The secret of a more sustainable happiness may lie in forming the habit of remembering the good times and forgetting our regrets. The way we remember the past seems to have an effect on our overall life satisfaction. A study from San Francisco State University (Howell and Zhand, 2011) shows how personality has a strong influence on a person’s happiness. Their findings suggest that people with certain personality traits are happier than others because of the way they think about their past, present and future. These researchers found that highly extraverted people are more satisfied with their lives because of a tendency to hold a positive, nostalgic perspective of their past. This means that they are less likely to have negative thoughts and regrets. People who are more neurotic tend to have the exact opposite view of the past and this has a lowering effect on their levels of happiness.
For many decades psychology has made the case that our personality type is a powerful predictor of our overall life satisfaction.
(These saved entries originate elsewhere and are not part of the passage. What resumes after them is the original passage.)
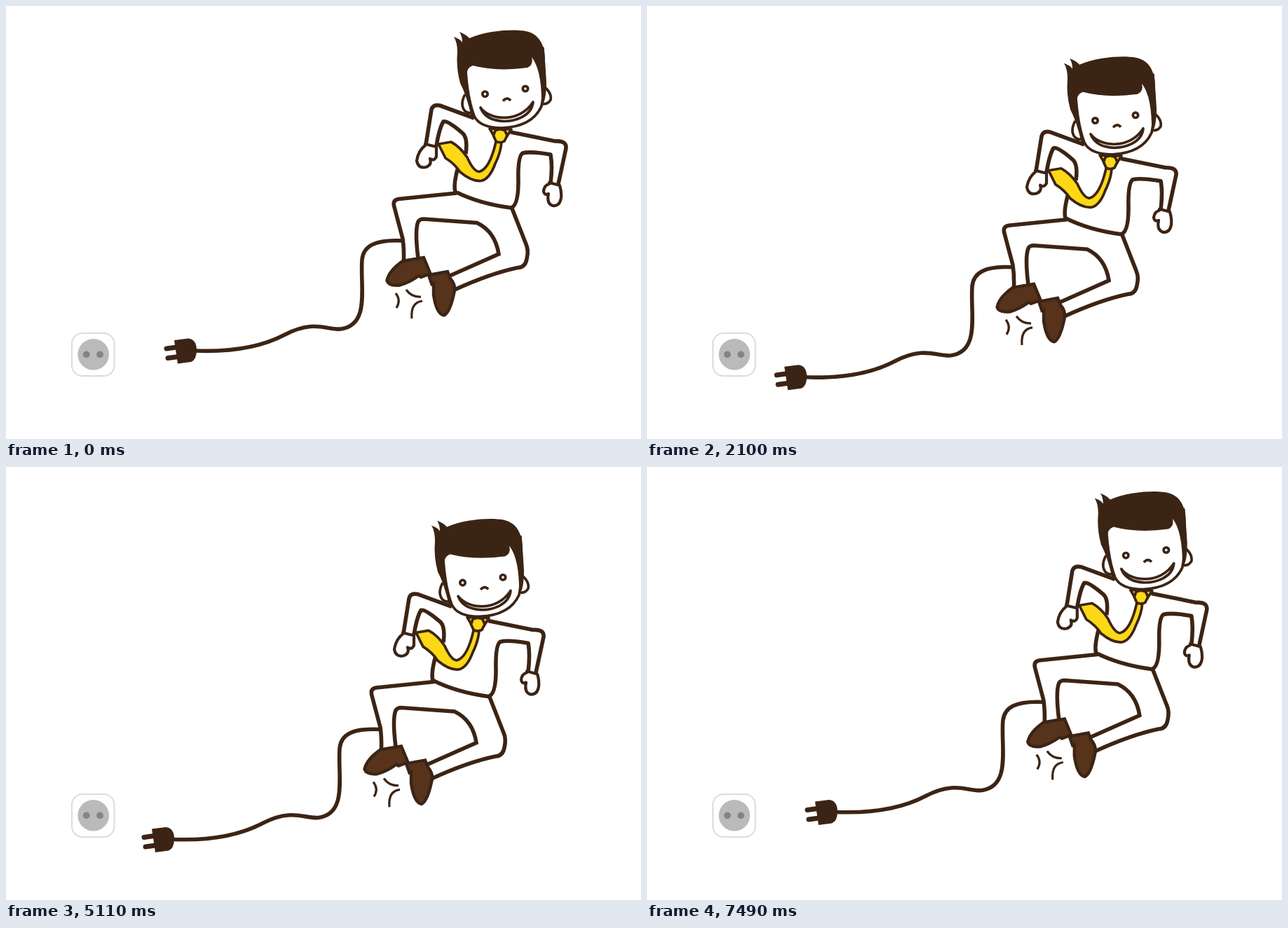
These frames come from a looping animation (906 by 618 pixels, 7560 ms). An HTML page:

```html
<!DOCTYPE html>
<html lang="en">
<head>
<meta charset="utf-8">
<title>Unplugged jump</title>
<style>
  html, body { margin: 0; width: 100%; height: 100%; overflow: hidden; background: #fff; }
  svg { display: block; width: 906px; height: 618px; }
  #jumper { stroke: #3c2415; stroke-width: 5.6; stroke-linejoin: round; fill: none; }
  .white { fill: #fff; }
  .dark { fill: #3c2415; stroke: none; }
  .thin { stroke-width: 3.7; }
  .tie { fill: #fcd816; stroke-width: 3.7; }
  .shoe { fill: #57331b; stroke-width: 4.4; stroke-linejoin: miter; }
</style>
</head>
<body>
<svg viewBox="0 0 906 618">
  <!-- wall socket -->
  <rect x="94" y="467" width="60.5" height="61" rx="15" fill="#fff" stroke="#dcdcdc" stroke-width="2"/>
  <circle cx="124.7" cy="497.3" r="22.3" fill="#bababa"/>
  <g fill="#848484"><circle cx="114.7" cy="497.4" r="4.9"/><circle cx="134" cy="497.4" r="4.9"/></g>

  <g id="jumper">
    <!-- plug and cord -->
    <path d="M270 492C320 494 362 488 398 469C440 447 458 463 478 461C520 455 505 400 508 362C510 343 525 333 566 335"/>
    <path d="M229 489L243 487M231 502.5L246 500.5" stroke-width="7" stroke-linecap="round"/>
    <path class="dark" d="M240 477L260 474.500Q272 476 272 491Q272 505 264 508L245 510.500Z"/>

    <!-- trousers -->
    <path d="M643 267L560 275.500Q552 277 553.500 285L566 332Q568 346 567.500 364M588 360Q583 320 588 308Q590 304 596 304L672 309.500Q698 322 703 354L631 386M640 405Q690 382 730 373.500Q741 373 743 361Q746 349 742 340L722 289" stroke-linejoin="miter"/>

    <!-- shirt and arms -->
    <path d="M668 160L619 142Q609 140 607 148L599 198M614 200Q618 175 624 165Q630 163 652 182Q659 189 656 211M645 230Q638 255 641 265Q675 282 720 288Q731 286 731 250Q730 215 737 210Q748 207 777 212Q780 228 777 253M720 180L784 193Q800 192 799 203L788 254"/>

    <!-- hands -->
    <g class="white" stroke-width="4.2">
      <path d="M598 197L614 201L614 215Q611 222 605 218Q608 227 599 230Q588 232 586 221Q588 207 598 199Z"/>
      <path d="M775 252L790 256Q793 266 792 274Q790 286 780 285Q771 282 774 268Q768 271 767 264Q768 256 775 254Z"/>
    </g>

    <!-- shoes -->
    <path class="shoe" d="M566 364L596 359L605.500 382L592 387L589 385Q575 395 562 398.500Q546 400 543.500 392Q546 378 566 364Z"/>
    <path class="shoe" d="M603 384L630 379L634 389Q641 397 640 406Q634 437 625 441.500Q614 440 610 412L610 396L607.500 397Z"/>
    <path d="M556 410Q564 420 557 431M571 405Q579 416 592 415M594 421Q577 423 579 446" stroke-width="3.2"/>

    <!-- tie -->
    <path class="tie" d="M699 194Q690 233 675 236.500Q667 236 658 216Q648 201 635 194L617 197L627 217Q640 225 648 237Q665 251 678 249.500Q690 247 698 225Q706 209 707 194Z"/>
    <path class="tie" d="M690 175L697 187L714 187L721 176Z"/>
    <path class="tie" d="M698 178Q705 174 712 178L715 185L711 193Q705 196.500 699 193L695.500 185Z"/>

    <!-- head -->
    <path class="white thin" d="M655 126Q647 141 655 150Q660 154 666 152M769 116Q779 125 777 134Q772 142 763 139"/>
    <path class="white thin" d="M655 70Q656 125 668 157Q676 174 708 174Q751 172 764 143Q770 115 766 60Z"/>
    <path class="dark" d="M639 44Q648 47 651 52Q651 43 647 37Q657 41 661 46C690 34 725 33 742 36C762 40 769 58 769 78L771 108Q771 136 764 143Q765 92 750 73Q753 84 744 88Q700 94 666 85Q656 88 657 103Q658 130 670 161L664 158Q657 127 648 110Q642 88 644 66Q644 52 639 44Z"/>
    <g class="white thin">
      <circle cx="683.500" cy="125.700" r="3.700"/>
      <circle cx="741" cy="118" r="3.700"/>
      <path d="M709 135.500Q715 129 720 135"/>
      <path d="M677 145C691 164 733 167 752 137C750 158 725 164.500 711 164.500C695 164 682 158 677 145Z"/>
    </g>
  </g>
</svg>
<script>
const jumper = document.getElementById('jumper');
const LOOP = 7560, TICK = 70, GAP = 210;
// Offsets along the outward drift, GAP ms apart; the way back retraces it.
const xs = [0, -1.8, -6.5, -14.5, -25, -35.5, -44, -49.5, -52, -49.5, -44, -37, -29.5, -22.7, -16.2, -12.5, -12.2, -15.5, -22];
const ys = [0, 3, 8, 13.5, 19, 24.5, 29, 32, 34.5, 36.5, 37.8, 39, 39.5, 38.8, 37.5, 35.7, 33.8, 32, 31];

function spline(v, pos) {
  const last = v.length - 1;
  const i = Math.min(Math.floor(pos), last - 1), u = pos - i;
  const at = k => v[k < 0 ? -k : Math.min(k, last)];
  const a = at(i - 1), b = v[i], c = v[i + 1], d = at(i + 2);
  return b + u / 2 * (c - a + u * (2 * a - 5 * b + 4 * c - d + u * (3 * (b - c) + d - a)));
}

function draw(now) {
  const t = Math.floor(now % LOOP / TICK) * TICK;
  const pos = Math.min(t, LOOP - t) / GAP;
  jumper.setAttribute('transform', `translate(${spline(xs, pos)} ${spline(ys, pos)})`);
}

const start = performance.now();
function frame() {
  draw(performance.now() - start);
  requestAnimationFrame(frame);
}
frame();
</script>
</body>
</html>
```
We know that some people have a natural tendency to be pessimistic or optimistic. However, the good news is that our personality type is not necessarily a ‘life sentence’ when it comes to achieving more happiness. Indeed, some studies suggest that the genetic component of personality may be as low as 50%. This would indicate that there is another 50%, which is changeable. Pessimistic people can work at being more optimistic and by reframing their memories of past events they may be able to experience more life satisfaction. I am not suggesting that we should deny negative experience but how we think about things affects our feelings today. Some people need to be reminded that they had good days as well as bad days. We need to regularly remind ourselves about the good times as well as talking about the darker periods in our life. Everyone experiences golden days.
When I was a child we had a photograph album and we revisited wonderful birthday parties, recalled the magic of Santa and his generous presents and excited ourselves about holidays from the past. By flicking through the pages of the thick heavy albums we could nearly sense the positive experiences again. My uncle, Father John, brought magic to the living room when he switched on his projector and started his slide show. We marvelled at the happy days as they beamed onto the wall. Nowadays, its’ too easy to leave the memories in our phones or digital cameras. We need to harness the magic of the ‘golden’ days of our lives and share them more often. Science has shown that such exercises lift mood and increase our sense of happiness.
© Shane Martin